_ABOUT THIS EXERCISE_
Reproduce the lines below exactly. Skip images.

[[ GIVEN RECORDS, beginning ]]

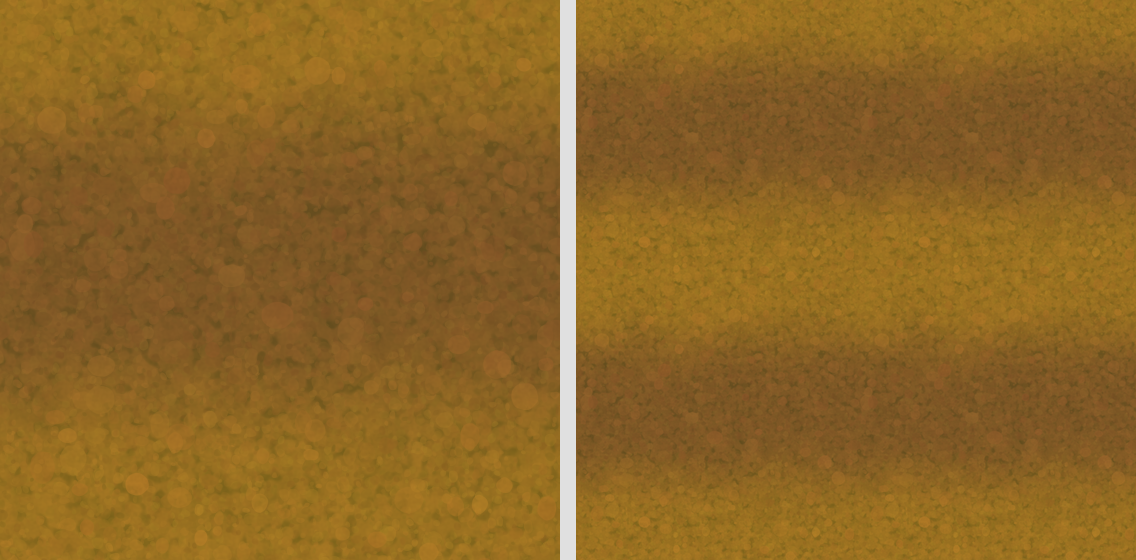
Left, the tile; right, the same tile 2 across and 2 down.
Write a three.js fragment shader that draws this texture.

```glsl
// Mottled ochre ground with a brown horizontal band and scattered soft round flakes.
// Layers of hashed discs, from fine to coarse, are painted over wrapped gradient
// noise; each layer alters brightness and warmth, which then tint a vertical gradient.

varying vec2 vUv;

const vec3 GOLD = vec3(0.608, 0.445, 0.128);
const vec3 BROWN = vec3(0.495, 0.342, 0.146);
const vec3 WARM_SHIFT = vec3(0.055, -0.012, 0.012);
const float BAND_CENTRE = 0.54;     // height of the brownest line
const float BAND_WOBBLE = 0.16;     // unevenness of the band
const float EDGE = 0.0014;          // half width of flake edges
const float WARP = 0.0028;          // irregularity of flake outlines
const float CREVICE_DEPTH = 0.11;
const float GRAIN = 0.022;
const float TAU = 6.2831853;

vec3 hash3(vec3 p) {
  p = fract(p * vec3(0.1031, 0.1030, 0.0973));
  p += dot(p, p.yxz + 33.33);
  return fract((p.xxy + p.yxx) * p.zyx);
}

float cornerSlope(vec2 corner, vec2 offset, float period) {
  float angle = TAU * hash3(vec3(mod(corner, period), period + 7.0)).x;
  return dot(vec2(cos(angle), sin(angle)), offset);
}

// Gradient noise that repeats after "period" cells, about -1 to 1.
float noise(vec2 uv, float period) {
  vec2 p = uv * period;
  vec2 c = floor(p);
  vec2 f = p - c;
  vec2 w = f * f * f * (f * (f * 6.0 - 15.0) + 10.0);
  vec2 e = vec2(1.0, 0.0);
  float low = mix(cornerSlope(c, f, period), cornerSlope(c + e.xy, f - e.xy, period), w.x);
  float high = mix(cornerSlope(c + e.yx, f - e.yx, period),
                   cornerSlope(c + e.xx, f - e.xx, period), w.x);
  return 1.4 * mix(low, high, w.y);
}

float fbm(vec2 uv, float period) {
  float sum = 0.0;
  float gain = 0.55;
  for (int i = 0; i < 4; i++) {
    sum += gain * noise(uv, period);
    period *= 2.0;
    gain *= 0.6;
  }
  return sum;
}

// Paints one disc per occupied cell over paint = (brightness, warmth).
// radii are in cells; bias and spread set the mean and range of the disc paint.
vec2 scatter(vec2 paint, vec2 uv, float cells, float share, vec2 radii,
             vec2 bias, vec2 spread, float opacity) {
  vec2 p = uv * cells;
  vec2 home = floor(p);
  float soft = EDGE * cells;
  for (int j = -1; j <= 1; j++) {
    for (int i = -1; i <= 1; i++) {
      vec2 cell = home + vec2(float(i), float(j));
      vec2 id = mod(cell, cells);
      vec3 place = hash3(vec3(id, cells));
      vec3 shape = hash3(vec3(id, cells + 41.0));
      float stretch = mix(0.85, 1.18, shape.x);
      float dist = length((p - cell - place.xy) * vec2(stretch, 1.0 / stretch));
      float radius = mix(radii.x, radii.y, shape.y * shape.y);
      float mask = 1.0 - smoothstep(radius - soft, radius + soft, dist);
      float rim = smoothstep(radius * 0.6, radius, dist);
      vec2 tint = bias + spread * (2.0 * vec2(place.z, fract(place.z * 7.0 + shape.x)) - 1.0);
      tint.x += 0.012 * rim;
      mask *= step(shape.z, share) * opacity * mix(0.65, 1.0, fract(shape.z * 37.0));
      paint = mix(paint, tint, mask);
    }
  }
  return paint;
}

void main() {
  // Broad gradient with an uneven boundary
  float clouds = fbm(vUv, 4.0);
  float band = 0.5 + 0.5 * cos(TAU * (vUv.y - BAND_CENTRE));
  band = smoothstep(0.0, 1.0, clamp(band + BAND_WOBBLE * clouds, 0.0, 1.0));
  vec3 ground = mix(GOLD, BROWN, band);

  // Blotches and greenish crevices
  vec2 warped = vUv + WARP * vec2(noise(vUv, 52.0), noise(vUv + 0.37, 60.0));
  float blotch = fbm(warped, 18.0);
  float crevice = smoothstep(0.05, 0.6, noise(warped, 44.0) + 0.4 * clouds);
  vec2 paint = vec2(0.07 * blotch, 0.3 * blotch);
  paint -= crevice * vec2(CREVICE_DEPTH, 0.45);

  // Flakes, fine to coarse
  paint = scatter(paint, warped, 92.0, 0.70, vec2(0.32, 0.75),
                  vec2(0.0, -0.05), vec2(0.13, 0.5), 0.55);
  paint = scatter(paint, warped, 58.0, 0.50, vec2(0.30, 0.70),
                  vec2(0.01, 0.05), vec2(0.11, 0.5), 0.50);
  paint = scatter(paint, warped, 34.0, 0.26, vec2(0.28, 0.60),
                  vec2(0.035, 0.25), vec2(0.10, 0.4), 0.55);
  paint = scatter(paint, mix(vUv, warped, 0.5), 19.0, 0.30, vec2(0.24, 0.50),
                  vec2(0.05, 0.50), vec2(0.09, 0.5), 0.62);

  // Thin glaze over everything
  paint.x += 0.045 * fbm(vUv + 0.19, 12.0) + GRAIN * noise(vUv, 150.0);
  vec3 colour = ground * (1.0 + paint.x) + WARM_SHIFT * paint.y;
  gl_FragColor = vec4(clamp(colour, 0.0, 1.0), 1.0);
}
```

[[ GIVEN RECORDS, end ]]

_SOLUTION BELOW_
Left, the tile; right, the same tile 2 across and 2 down.
Write a three.js fragment shader that draws this texture.

```glsl
// Mottled ochre ground with a brown horizontal band and scattered soft round flakes.
// Layers of hashed discs, from fine to coarse, are painted over wrapped gradient
// noise; each layer alters brightness and warmth, which then tint a vertical gradient.

varying vec2 vUv;

const vec3 GOLD = vec3(0.608, 0.445, 0.128);
const vec3 BROWN = vec3(0.495, 0.342, 0.146);
const vec3 WARM_SHIFT = vec3(0.055, -0.012, 0.012);
const float BAND_CENTRE = 0.54;     // height of the brownest line
const float BAND_WOBBLE = 0.16;     // unevenness of the band
const float EDGE = 0.0014;          // half width of flake edges
const float WARP = 0.0028;          // irregularity of flake outlines
const float CREVICE_DEPTH = 0.11;
const float GRAIN = 0.022;
const float TAU = 6.2831853;

vec3 hash3(vec3 p) {
  p = fract(p * vec3(0.1031, 0.1030, 0.0973));
  p += dot(p, p.yxz + 33.33);
  return fract((p.xxy + p.yxx) * p.zyx);
}

float cornerSlope(vec2 corner, vec2 offset, float period) {
  float angle = TAU * hash3(vec3(mod(corner, period), period + 7.0)).x;
  return dot(vec2(cos(angle), sin(angle)), offset);
}

// Gradient noise that repeats after "period" cells, about -1 to 1.
float noise(vec2 uv, float period) {
  vec2 p = uv * period;
  vec2 c = floor(p);
  vec2 f = p - c;
  vec2 w = f * f * f * (f * (f * 6.0 - 15.0) + 10.0);
  vec2 e = vec2(1.0, 0.0);
  float low = mix(cornerSlope(c, f, period), cornerSlope(c + e.xy, f - e.xy, period), w.x);
  float high = mix(cornerSlope(c + e.yx, f - e.yx, period),
                   cornerSlope(c + e.xx, f - e.xx, period), w.x);
  return 1.4 * mix(low, high, w.y);
}

float fbm(vec2 uv, float period) {
  float sum = 0.0;
  float gain = 0.55;
  for (int i = 0; i < 4; i++) {
    sum += gain * noise(uv, period);
    period *= 2.0;
    gain *= 0.6;
  }
  return sum;
}

// Paints one disc per occupied cell over paint = (brightness, warmth).
// radii are in cells; bias and spread set the mean and range of the disc paint.
vec2 scatter(vec2 paint, vec2 uv, float cells, float share, vec2 radii,
             vec2 bias, vec2 spread, float opacity) {
  vec2 p = uv * cells;
  vec2 home = floor(p);
  float soft = EDGE * cells;
  for (int j = -1; j <= 1; j++) {
    for (int i = -1; i <= 1; i++) {
      vec2 cell = home + vec2(float(i), float(j));
      vec2 id = mod(cell, cells);
      vec3 place = hash3(vec3(id, cells));
      vec3 shape = hash3(vec3(id, cells + 41.0));
      float stretch = mix(0.85, 1.18, shape.x);
      float dist = length((p - cell - place.xy) * vec2(stretch, 1.0 / stretch));
      float radius = mix(radii.x, radii.y, shape.y * shape.y);
      float mask = 1.0 - smoothstep(radius - soft, radius + soft, dist);
      float rim = smoothstep(radius * 0.6, radius, dist);
      vec2 tint = bias + spread * (2.0 * vec2(place.z, fract(place.z * 7.0 + shape.x)) - 1.0);
      tint.x += 0.012 * rim;
      mask *= step(shape.z, share) * opacity * mix(0.65, 1.0, fract(shape.z * 37.0));
      paint = mix(paint, tint, mask);
    }
  }
  return paint;
}

void main() {
  // Broad gradient with an uneven boundary
  float clouds = fbm(vUv, 4.0);
  float band = 0.5 + 0.5 * cos(TAU * (vUv.y - BAND_CENTRE));
  band = smoothstep(0.0, 1.0, clamp(band + BAND_WOBBLE * clouds, 0.0, 1.0));
  vec3 ground = mix(GOLD, BROWN, band);

  // Blotches and greenish crevices
  vec2 warped = vUv + WARP * vec2(noise(vUv, 52.0), noise(vUv + 0.37, 60.0));
  float blotch = fbm(warped, 18.0);
  float crevice = smoothstep(0.05, 0.6, noise(warped, 44.0) + 0.4 * clouds);
  vec2 paint = vec2(0.07 * blotch, 0.3 * blotch);
  paint -= crevice * vec2(CREVICE_DEPTH, 0.45);

  // Flakes, fine to coarse
  paint = scatter(paint, warped, 92.0, 0.70, vec2(0.32, 0.75),
                  vec2(0.0, -0.05), vec2(0.13, 0.5), 0.55);
  paint = scatter(paint, warped, 58.0, 0.50, vec2(0.30, 0.70),
                  vec2(0.01, 0.05), vec2(0.11, 0.5), 0.50);
  paint = scatter(paint, warped, 34.0, 0.26, vec2(0.28, 0.60),
                  vec2(0.035, 0.25), vec2(0.10, 0.4), 0.55);
  paint = scatter(paint, mix(vUv, warped, 0.5), 19.0, 0.30, vec2(0.24, 0.50),
                  vec2(0.05, 0.50), vec2(0.09, 0.5), 0.62);

  // Thin glaze over everything
  paint.x += 0.045 * fbm(vUv + 0.19, 12.0) + GRAIN * noise(vUv, 150.0);
  vec3 colour = ground * (1.0 + paint.x) + WARM_SHIFT * paint.y;
  gl_FragColor = vec4(clamp(colour, 0.0, 1.0), 1.0);
}
```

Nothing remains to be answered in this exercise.